Continuing our series looking at what the evolved business will look like we turn our attention to social media. It is the hot topic of the last few years or so, ever since Facebook begun monetising its site. There is often a lot of hype surrounding the subject, usually as blogs written by those wanting to sell you their ‘expertise’.
Admittedly, we do offer social media, but we always suggest it is used as part of a wider marketing strategy. We like research here at Thread, it’s how we get to understand you as a business and your marketing needs. So, is there any research that will lend any credence to the new wave of social media fanatics?
There is a plethora of research reports available online which generally agree that, overall, social media does help drive sales. In particular, last year the McKinsey group published a ground-breaking reportdesigned to uncover the benefits businesses found from using social media and Web 2.0 as a whole, and to define any correlation between the surveyed benefits and measurable positive outcomes.
The report found that, in the majority of cases, the closer companies found themselves to the benchmark of a fully-networked business the better they performed in areas of internal communication, customer interaction and external partner/supplier networking.
There was quite a marked difference between those companies barely using social media, those companies involved but not fully networked and those that were fully networked. Fully networked, in this context, describes a business that uses social media for internal collaboration, external communication and marketing and for partner/investor communications. Further, the breakdown in communication barriers both within and between companies and customers was noted as a key benefit to businesses.
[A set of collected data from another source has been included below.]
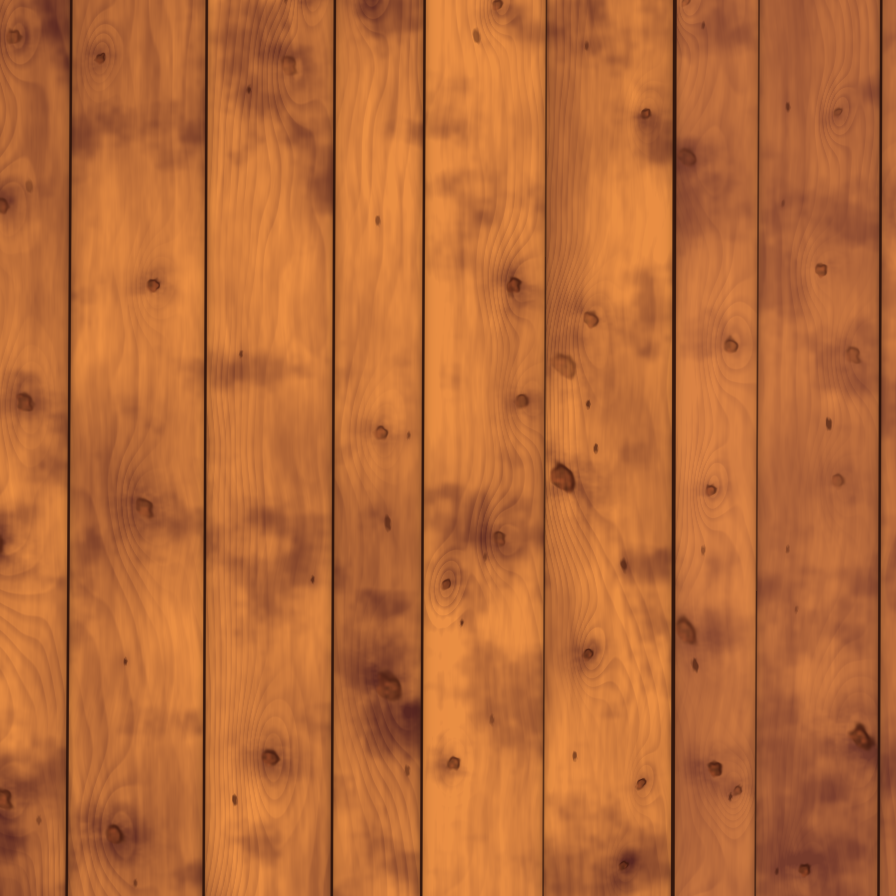
This texture is drawn by a Shadertoy shader. Its source:

```glsl
// Nine upright boards of stained knotty pine, divided by dark narrow seams.
// Each board has its own tone, smudges, growth rings and fibres; hashed knots
// bend the rings around themselves and leave a ragged dark stain in the wood.

const int SEAM_COUNT = 8;
const float SEAMS[10] = float[](-0.03, 0.077, 0.229, 0.372, 0.472,
                                0.608, 0.752, 0.845, 0.982, 1.11);
const float BOARD_TONE[9] = float[](-0.10, 0.0, 0.0, -0.05, 0.15,
                                    0.0, -0.04, -0.06, -0.08);
const vec3 DARK_WOOD = vec3(0.53, 0.28, 0.17);
const vec3 LIGHT_WOOD = vec3(0.88, 0.53, 0.255);
const vec3 ROSY_WOOD = vec3(0.72, 0.41, 0.27);
const vec3 KNOT_HEART = vec3(0.44, 0.20, 0.10);
const vec3 KNOT_RIM = vec3(0.24, 0.09, 0.05);
const vec3 SEAM_COLOR = vec3(0.17, 0.07, 0.04);

struct Board { float id, centre, halfWidth, seamDist, seamHalf, seamDark; };
struct Knots { float core, rim, stain, lift; };

float hash(vec2 p) {
    vec3 q = fract(p.xyx * 0.1031);
    q += dot(q, q.yzx + 33.33);
    return fract((q.x + q.y) * q.z);
}

float noise(vec2 p) {
    vec2 i = floor(p), f = fract(p);
    f = f * f * (3.0 - 2.0 * f);
    return mix(mix(hash(i), hash(i + vec2(1, 0)), f.x),
               mix(hash(i + vec2(0, 1)), hash(i + vec2(1, 1)), f.x), f.y);
}

float fbm(vec2 p) {
    float sum = 0.0, amp = 0.53;
    for (int i = 0; i < 4; i++) {
        sum += amp * noise(p);
        p = p * 2.03 + 17.3;
        amp *= 0.5;
    }
    return sum;
}

// Seams lean slightly, each by its own amount.
float seamX(int i, float y) {
    return SEAMS[i] + (y - 0.5) * 0.006 * hash(vec2(i, 7.0));
}

// The sixth seam gapes; the ones beside it are tight and faint.
Board findBoard(vec2 p) {
    int k = 0;
    for (int i = 1; i <= SEAM_COUNT; i++) if (p.x > seamX(i, p.y)) k = i;
    float left = seamX(k, p.y), right = seamX(k + 1, p.y);
    int nearest = p.x - left < right - p.x ? k : k + 1;
    bool tight = nearest == 5 || nearest == 7;
    float halfGap = nearest == 6 ? 0.0021 : tight ? 0.0009 : 0.0014;
    return Board(float(k), 0.5 * (left + right), 0.5 * (right - left),
                 min(p.x - left, right - p.x), halfGap, tight ? 0.65 : 0.92);
}

// One optional knot per row of a board; stretch lengthens it along the grain.
Knots gatherKnots(vec2 p, Board b, float rows, float density, vec2 sizes, float stretch, float seed) {
    Knots k = Knots(0.0, 0.0, 0.0, 0.0);
    for (int j = -2; j <= 2; j++) {
        vec2 cell = vec2(b.id + seed, floor(p.y * rows) + float(j));
        if (hash(cell + 17.0) > density) continue;
        float h = hash(cell + 83.0), fade = mix(0.4, 1.0, hash(cell + 31.0));
        float size = mix(sizes.x, sizes.y, h * h);
        vec2 centre = vec2(b.centre + b.halfWidth * 1.5 * (hash(cell + 41.0) - 0.5),
                           (cell.y + hash(cell + 59.0)) / rows);
        vec2 d = p - centre;
        d.y = (d.y + d.x * (h - 0.5)) / stretch;
        vec2 q = d / size;
        float r = length(q) + 0.45 * (noise(q * 1.5 + cell * 5.0) - 0.5);
        float soft = 0.12 + 1.0 / (iResolution.y * size);
        k.core = max(k.core, fade * (1.0 - smoothstep(0.95 - soft, 0.95 + soft, r)));
        k.rim = max(k.rim, fade * exp(-pow((r - 0.85) / 0.28, 2.0)) * smoothstep(-0.9, 0.7, q.y + q.x));
        k.stain += exp(-dot(q, q * vec2(0.06, 0.12))) * fade;
        k.lift += 4.5 * exp(-dot(q, q * vec2(0.08, 0.025)));
    }
    return k;
}

// Thin patchy growth rings plus streaky fibres and pores, centred near zero.
float grain(vec2 p, Board b, float lift) {
    float u = p.x - b.centre;
    float growth = u * 60.0 + 10.0 * noise(vec2(u * 9.0 + b.id * 11.0, p.y * 1.8 + b.id * 5.0)) + lift;
    growth += 0.9 * noise(vec2(u * 40.0, p.y * 14.0) + b.id * 7.0);
    float ring = fract(growth);
    float late = smoothstep(0.35, 0.85, ring) * (1.0 - smoothstep(0.85, 1.0, ring));
    float patchy = smoothstep(0.25, 0.75, noise(p * vec2(16.0, 7.0) + b.id * 3.0));
    float fibre = fbm(vec2(p.x * 130.0 + 2.0 * noise(p * 12.0), p.y * 9.0 + b.id * 9.0));
    float pores = noise(p * vec2(230.0, 75.0)) - 0.5;
    return 0.2 * (0.28 - late) * mix(0.25, 1.0, patchy) + 0.42 * (fibre - 0.5) + 0.1 * pores;
}

void mainImage(out vec4 fragColor, in vec2 fragCoord) {
    vec2 p = fragCoord / iResolution.xy;
    Board b = findBoard(p);
    float density = mix(0.3, 0.85, hash(vec2(b.id, 3.0)));
    Knots knots = gatherKnots(p, b, 8.0, density, vec2(0.005, 0.015), 1.05, 0.0);
    Knots flecks = gatherKnots(p, b, 8.0, 0.5, vec2(0.0018, 0.004), 2.0, 50.0);

    // Wood tone: board, blotches, smudges, grain, stains and an edge falloff
    vec2 fromCentre = p - vec2(0.47, 0.42);
    float tone = 0.83 + BOARD_TONE[int(b.id)] - 0.55 * dot(fromCentre, fromCentre);
    tone += 1.25 * (fbm(p * vec2(9.0, 5.0) + b.id * 13.7) - 0.5);
    tone -= 0.6 * smoothstep(0.52, 0.82, fbm(p * vec2(13.0, 15.0) + b.id * 23.1));
    tone += grain(p, b, knots.lift);
    float ragged = smoothstep(0.25, 0.75, fbm(p * vec2(30.0, 42.0)));
    tone -= 0.75 * min(knots.stain, 1.2) * (0.25 + ragged);
    tone -= 0.2 * min(flecks.stain, 1.0);
    vec3 color = mix(DARK_WOOD, LIGHT_WOOD, clamp(tone, -0.5, 1.1));
    color = mix(color, ROSY_WOOD, b.id > 5.5 ? 0.3 : 0.0);

    // Knots and flecks
    vec3 heart = KNOT_HEART * (0.7 + 0.6 * noise(p * 220.0));
    color = mix(color, heart, 0.8 * knots.core);
    color = mix(color, KNOT_RIM, 0.75 * knots.rim);
    color = mix(color, KNOT_RIM, 0.7 * flecks.core);

    // Seams with shaded board edges
    float aa = 0.8 / iResolution.x;
    color *= 1.0 - 0.3 * b.seamDark * exp(-b.seamDist / 0.004);
    float seam = 1.0 - smoothstep(b.seamHalf - aa, b.seamHalf + aa, b.seamDist);
    fragColor = vec4(mix(color, SEAM_COLOR, b.seamDark * seam), 1.0);
}
```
So what, if any, part does social media have to play in the marketing world of tomorrow?
By using technologies such as wikis and blogs, companies dramatically improve the access to information from internal experts, which also reduces communication costs. These collaborative environments also tap into what has been labelled employee’s ‘cognitive surplus’. This is the gap between what your employees are tasked with doing and what they are capable of doing. This is a highly constructive way of developing a business and leads to increased employee satisfaction.
Many of the companies surveyed by McKinsey also reported an increase in collaboration across organisational silos and also involving individuals from outside the company. This led to an overall increase in productivity and successful innovation and a decrease in the time to market for new products and services.
Social networking sites, in particular, have become a valuable new resource for customer interaction. Indeed, with customers now searching Facebook for companies before general web searches, social networking sites may now be the first place a customer comes to find information contributing to their decision to buy.
Most companies surveyed by McKinsey (60%, n=1,708) found that Web 2.0 technologies significantly contributed to the effectiveness of marketing. This was measured on increases in awareness, consideration, conversion and loyalty. There was also a marked reduction in the marketing costs of almost half the surveyed companies.
Customer satisfaction is another key consideration – 50% of companies finding significant improvements. Interacting with customers via Twitter and Facebook, in particular, encourages customer collaboration, leading to better innovation; wider marketing arena, reducing time to market; and more consistent and personal contact, increasing brand awareness and loyalty. Also, due to the low-cost involved in the implementation of these technologies, support costs were seen to have significantly reduced in 35% of businesses.
Overall, then, positive feedback from the majority of companies using social media and other web 2.0 technologies – and it’s still early days. As companies begin to define their social strategy with more clarity, and as the web is ever further condensed into the easily managed social sites, we will see the positive effects of social media increase year on year. However, as with many marketing activities, it is whoever has been established the longest that is most trusted. So looking long-term it is worth getting social media marketing integrated with an overarching marketing strategy sooner rather than later.
To find-out how your company in particular could benefit from social media marketing contact us today and we can supply you with further information or even some tailored marketing ideas.